  • Unfulfillment of an oral or written contract
  • Lack of loan payment
  • Car accidents/auto accidents
  • Landlord / Tenant disputes over early lease termination or security deposits.
  • Issues amongst tenants/room mates
  • Professional negligence (bad home/auto repairs, etc.)
  • Minor personal injury claim.

Moreover, it is also important to note what kinds of cases are not heard in small claims court:

  • Bankruptcy
  • Name Changes
  • Family Law Issues (Divorce, Domestic Abuse, Child Support, Paternity)
  • Serious Personal Injury Cases

For these particular cases, you can consult with an attorney in the local San Mateo area to file them appropriately.

Can I Hire an Attorney For Small Claims Court?

Most states do not allow an attorney to represent you in Small Claims Court as their entire premise is informality and inexpensiveness. However, you can still seek counsel from an attorney outside of the court if you file the case and represent yourself.

Seeking professional advice from an Attorney is recommended. They can provide you with useful pointers and unsolicited legal opinions on how to carry your claim forward in a small claims court hearing.

How Long Does It Take For A San Mateo County Small Claims Court To Process?

Generally, small claims court cases last for about twenty to seventy days, depending on the case. Here’s how a case generally goes:

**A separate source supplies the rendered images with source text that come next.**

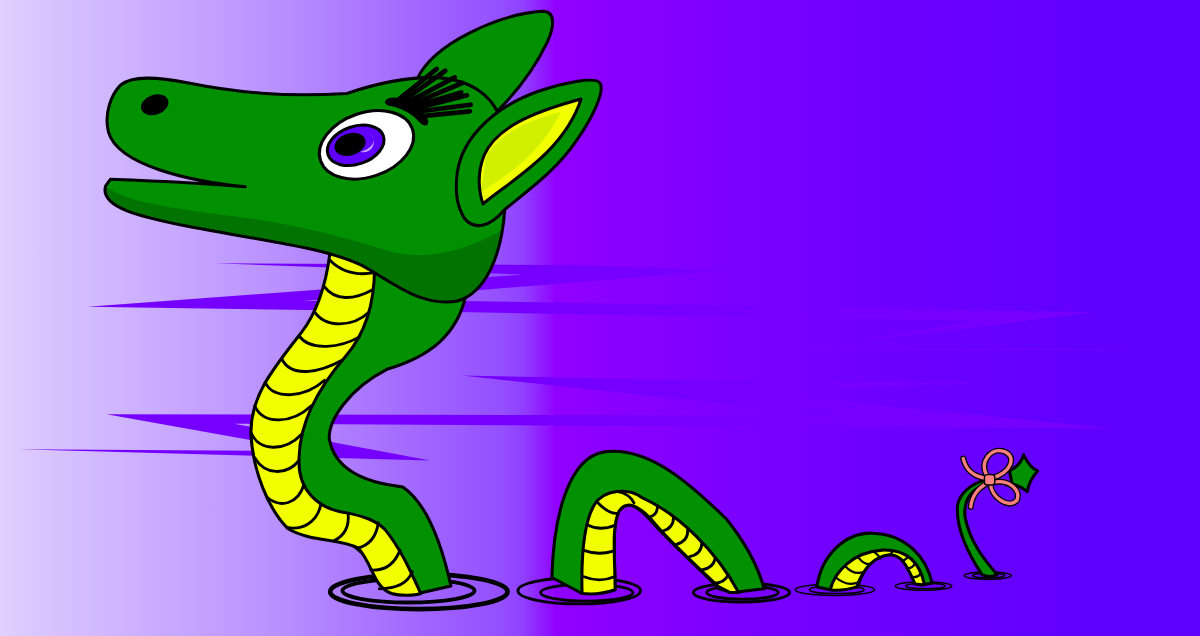
<!DOCTYPE html>
<html lang="en">
<head>
<meta charset="utf-8">
<title>Lake serpent with a bow</title>
<style>
:root{
  --mist:#e1d1ff; --lilac:#8a45ff; --magenta-violet:#9000ff; --indigo:#6000ff;
  --streak:#7500ff; --skin:#009000; --skin-shade:#007300;
  --belly:#f2ff00; --ear-shade:#d0f000; --ink:#000; --eye-white:#fff;
  --iris:#6000ff; --glint:#c7a0ff; --ribbon:#ff8080;
}
html,body{margin:0;padding:0;overflow:hidden}
body{width:1200px;height:636px;background:var(--indigo)}
.scene{display:block;width:1200px;height:636px}
.streaks{fill:var(--streak)}
.skin{fill:var(--skin)}
.belly{fill:var(--belly)}
.outlined{stroke:var(--ink);stroke-width:3.2;stroke-linejoin:round;stroke-linecap:round}
.line{fill:none;stroke:var(--ink);stroke-linecap:round;stroke-linejoin:round}
.scales{stroke-width:3}
.ink{fill:var(--ink)}
.ribbon-edge{stroke-width:6.4}
.ribbon-fill{fill:none;stroke:var(--ribbon);stroke-width:3.6;stroke-linecap:round}
</style>
</head>
<body>
<svg class="scene" viewBox="0 0 1272 674" preserveAspectRatio="none" role="img" aria-label="A green serpent with a yellow belly rising from violet water, a pink bow on its tail">
  <defs>
    <linearGradient id="dawn" gradientUnits="userSpaceOnUse" x1="0" y1="0" x2="590" y2="0">
      <stop offset="0" style="stop-color:#e1d1ff"/>
      <stop offset=".04" style="stop-color:#dccaff"/>
      <stop offset=".5" style="stop-color:#b990ff"/>
      <stop offset=".9" style="stop-color:#944fff"/>
      <stop offset=".94" style="stop-color:#9040ff"/>
      <stop offset="1" style="stop-color:#9000ff"/>
    </linearGradient>
    <linearGradient id="dusk" gradientUnits="userSpaceOnUse" x1="588" y1="0" x2="1150" y2="0">
      <stop offset="0" style="stop-color:var(--magenta-violet)"/>
      <stop offset=".5" style="stop-color:#7200ff"/>
      <stop offset="1" style="stop-color:var(--indigo)"/>
    </linearGradient>
    <path id="head-shape" d="M128 90C140 80 165 81 200 88C250 98 300 103 368 99C400 88 430 82 460 82C500 84 526 102 533 135L535 222C532 270 515 310 485 319C445 326 415 298 383 281C345 263 290 257 200 240C150 230 105 220 112 197L117 190C170 192 215 194 260 198C200 192 125 175 115 140C110 120 118 100 128 90Z"/>
    <clipPath id="head-clip"><use href="#head-shape"/></clipPath>
    <g id="bow-strands">
      <path d="M1046 504C1038 489 1050 475 1063 478C1080 483 1070 502 1053 506"/>
      <path d="M1053 511C1070 508 1082 519 1078 530C1070 540 1050 527 1050 512"/>
      <path d="M1046 507C1031 505 1024 498 1021 486"/>
      <path d="M1047 512C1036 517 1030 527 1029 537"/>
    </g>
  </defs>

  <g id="sky">
    <rect width="590" height="674" fill="url(#dawn)"/>
    <rect x="589" width="683" height="674" fill="url(#dusk)"/>
  </g>

  <g id="wind-streaks" class="streaks">
    <path d="M228 279L610 281L772 286L500 308L320 319H490L1160 331L920 361L850 369L1230 370L850 372L1030 340L500 331L93 325L555 291Z"/>
    <path d="M490 398L690 402L1050 406L790 415L1180 454L600 451L248 449L456 488L20 476L330 478L113 439L700 440L900 442Z"/>
  </g>

  <g id="ripples" class="line">
    <g stroke-width="5"><ellipse cx="444" cy="627" rx="94" ry="18.5"/><ellipse cx="433" cy="626" rx="70" ry="12.5" stroke-width="4"/></g>
    <g stroke-width="3"><ellipse cx="614" cy="626" rx="65" ry="14"/><ellipse cx="622" cy="628" rx="49" ry="9"/>
    <ellipse cx="786" cy="628" rx="51" ry="10"/><ellipse cx="787" cy="628" rx="38" ry="7"/></g>
    <g stroke-width="1.6"><ellipse cx="885" cy="625" rx="42" ry="6"/><ellipse cx="887" cy="625" rx="29" ry="4"/>
    <ellipse cx="979" cy="621" rx="30" ry="4.6"/><ellipse cx="981" cy="621" rx="21" ry="3"/>
    <ellipse cx="1047" cy="610" rx="25" ry="4"/><ellipse cx="1048" cy="610" rx="17" ry="2.5"/></g>
  </g>

  <g id="neck">
    <path class="skin outlined" d="M397 270L494 312C485 355 455 378 411 391C370 412 348 445 349 465C355 500 390 512 427 516C455 535 470 585 478 621L443 629L400 600L330 540L300 480L340 390Z"/>
    <path class="belly outlined" d="M350 266C346 300 337 330 319 353C290 390 265 420 266 460C268 500 285 540 305 560C330 575 360 570 380 581C396 600 396 622 415 629C425 632 440 631 446 629C435 605 425 582 408 561C398 551 385 547 365 543C338 539 315 520 317 485C318 440 347 400 366 378C386 355 397 325 397 284Z"/>
    <g class="line scales">
      <path d="M350 276Q368 294 397 289"/>
      <path d="M344 304C355 319 375 318 395 307"/>
      <path d="M333 330C345 348 374 347 391 331"/>
      <path d="M317 356C329 373 362 368 381 357"/>
      <path d="M299 381C310 402 342 393 362 382"/>
      <path d="M281 405C290 425 324 421 344 403"/>
      <path d="M270 430C279 451 310 449 330 430"/>
      <path d="M266 458C274 479 302 479 320 460"/>
      <path d="M270 485C281 504 304 504 317 488"/>
      <path d="M283 527C297 539 316 534 322 514"/>
      <path d="M304 559C320 562 336 554 340 535"/>
      <path d="M354 573Q371 565 369 544"/>
      <path d="M379 581Q398 576 401 554"/>
      <path d="M393 604Q415 606 424 583"/>
      <path d="M402 624Q430 624 437 606"/>
    </g>
  </g>

  <g id="head">
    <path class="skin outlined" d="M442 84C460 45 530 15 575 12C590 12 587 30 580 45C568 70 550 95 528 117L490 110Z"/>
    <use href="#head-shape" class="skin"/>
    <path d="M105 190C122 214 180 220 230 227C330 238 385 259 420 268C468 277 510 258 545 236V340H380L90 240Z" fill="var(--skin-shade)" clip-path="url(#head-clip)"/>
    <use href="#head-shape" class="line" stroke-width="3.2"/>
    <ellipse class="ink" cx="164" cy="111" rx="15" ry="10.5" transform="rotate(-20 164 111)"/>
    <g id="eye">
      <ellipse cx="388.500" cy="153.500" rx="51.500" ry="34" transform="rotate(-19 388.500 153.500)" fill="var(--eye-white)" class="outlined"/>
      <ellipse cx="377" cy="154" rx="31" ry="20" transform="rotate(-19 377 154)" fill="var(--iris)" class="outlined"/>
      <ellipse class="ink" cx="371" cy="153" rx="17" ry="11.500" transform="rotate(-19 371 153)"/>
      <path d="M389 140C400 145 398 157 382 161C391 163 397 156 396 150C396 145 393 142 389 140Z" fill="var(--glint)"/>
    </g>
    <g id="lashes">
      <path class="ink" d="M409 106C416 99 441 106 452 124C457 131 452 136 446 131C436 119 424 114 412 112Q406 110 409 106Z"/>
      <g class="line" stroke-width="5">
        <path d="M423 105L463 73"/><path d="M427 107L472 75"/><path d="M431 109L482 82"/>
        <path d="M435 111L490 88"/><path d="M438 113L489 98"/><path d="M441 115L495 101"/>
        <path d="M444 118L499 111"/><path d="M447 123L498 118"/>
      </g>
    </g>
    <g id="front-ear">
      <path class="skin outlined" d="M484 190C486 150 520 115 570 97C600 87 631 81 636 88C641 96 630 122 611 149C590 180 562 200 535 222C520 240 503 245 492 231C484 217 483 205 484 190Z"/>
      <path class="belly" d="M616 105C560 120 525 137 513 165C505 185 508 205 512 216C545 189 598 160 616 105Z"/>
      <path d="M594 119C560 127 527 143 515 167L510 203C540 185 575 160 594 119Z" fill="var(--ear-shade)"/>
      <path class="line" stroke-width="3.200" d="M616 105C560 120 525 137 513 165C505 185 508 205 512 216C545 189 598 160 616 105Z"/>
    </g>
  </g>

  <g id="large-hump">
    <path class="skin outlined" d="M585 612C587 540 605 485 640 479C690 472 738 519 770 550C790 575 804 602 810 624L777 628L762 624C740 601 710 575 690 552C676 536 664 529 656 542C648 560 652 590 652 625L617 629Z"/>
    <path class="belly outlined" d="M617 629C616 590 618 555 630 535C640 518 667 517 680 527C720 545 760 585 783 628L774 628L762 622C740 601 710 575 690 550C676 535 664 530 656 542C648 560 652 590 652 625Q635 631 617 629Z"/>
    <g class="line scales">
      <path d="M618 611Q636 618 652 611"/><path d="M618 583Q634 589 650 584"/><path d="M622 556Q636 563 651 557"/>
      <path d="M633 532Q645 545 655 544"/><path d="M655 521Q667 523 672 533"/>
      <path d="M697 536Q697 546 688 548"/><path d="M714 548Q714 560 702 563"/><path d="M729 561Q730 573 717 577"/>
      <path d="M744 575Q744 587 731 590"/><path d="M758 592Q756 602 744 604"/><path d="M772 609Q768 618 757 618"/>
    </g>
  </g>

  <g id="small-hump">
    <path class="skin outlined" d="M866 622C870 590 895 564 925 565C960 566 982 590 988 618L975 620C968 600 960 586 945 587C925 588 915 603 909 622L880 625Z"/>
    <path class="belly outlined" d="M880 625C885 605 905 585 935 583C965 582 976 600 980 620L970 619C962 602 957 588 943 588C925 590 915 603 908 622Q892 627 880 625Z" stroke-width="2.600"/>
    <g class="line" stroke-width="2.400">
      <path d="M886 612Q898 622 910 617"/><path d="M896 600Q905 610 916 606"/><path d="M910 591Q917 600 924 597"/><path d="M927 585Q932 589 933 592"/>
      <path d="M946 584L944 588"/><path d="M962 590Q960 594 956 594"/><path d="M970 597Q967 603 961 602"/><path d="M976 608Q972 613 966 611"/>
    </g>
  </g>

  <g id="tail">
    <path class="skin outlined" d="M1041 609C1025 585 1013 560 1015 535C1018 522 1030 513 1045 508L1047 512C1030 518 1021 530 1023 548C1028 575 1045 595 1057 609Q1048 613 1041 609Z"/>
    <path class="skin outlined" d="M1070 499C1079 495 1083 489 1085 482C1089 490 1094 497 1100 499C1093 507 1090 514 1089 521C1083 516 1078 514 1073 513Z"/>
    <g id="bow">
      <use href="#bow-strands" class="line ribbon-edge"/>
      <use href="#bow-strands" class="ribbon-fill"/>
      <rect x="1043.500" y="503" width="11" height="11" rx="3" fill="var(--ribbon)" stroke="var(--ink)" stroke-width="1.500"/>
    </g>
  </g>
</svg>
</body>
</html>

  • The plaintiff pays the filing fees and files the case
  • The defendant is served with an official notice, and both try to reach a settlement (mediation)
  • If not settlement is reached, both parties then speak to the judge directly in the courtroom
  • Both sides then present their sides and make arguments
  • The judge then issues a verdict reasonably quickly

Most small claims cases do not end up going to the courtroom but rather conclude in settlements. However, if that is not the case, a professional attorney can help you formulate your case to represent yourself better.


Small Claims Courts are an efficient and inexpensive way to seek justice for yourself over relatively smaller matters. Whether attorneys are allowed inside or not, having counsel can help you better understand your case and make a much more informed decision in a small claims court case.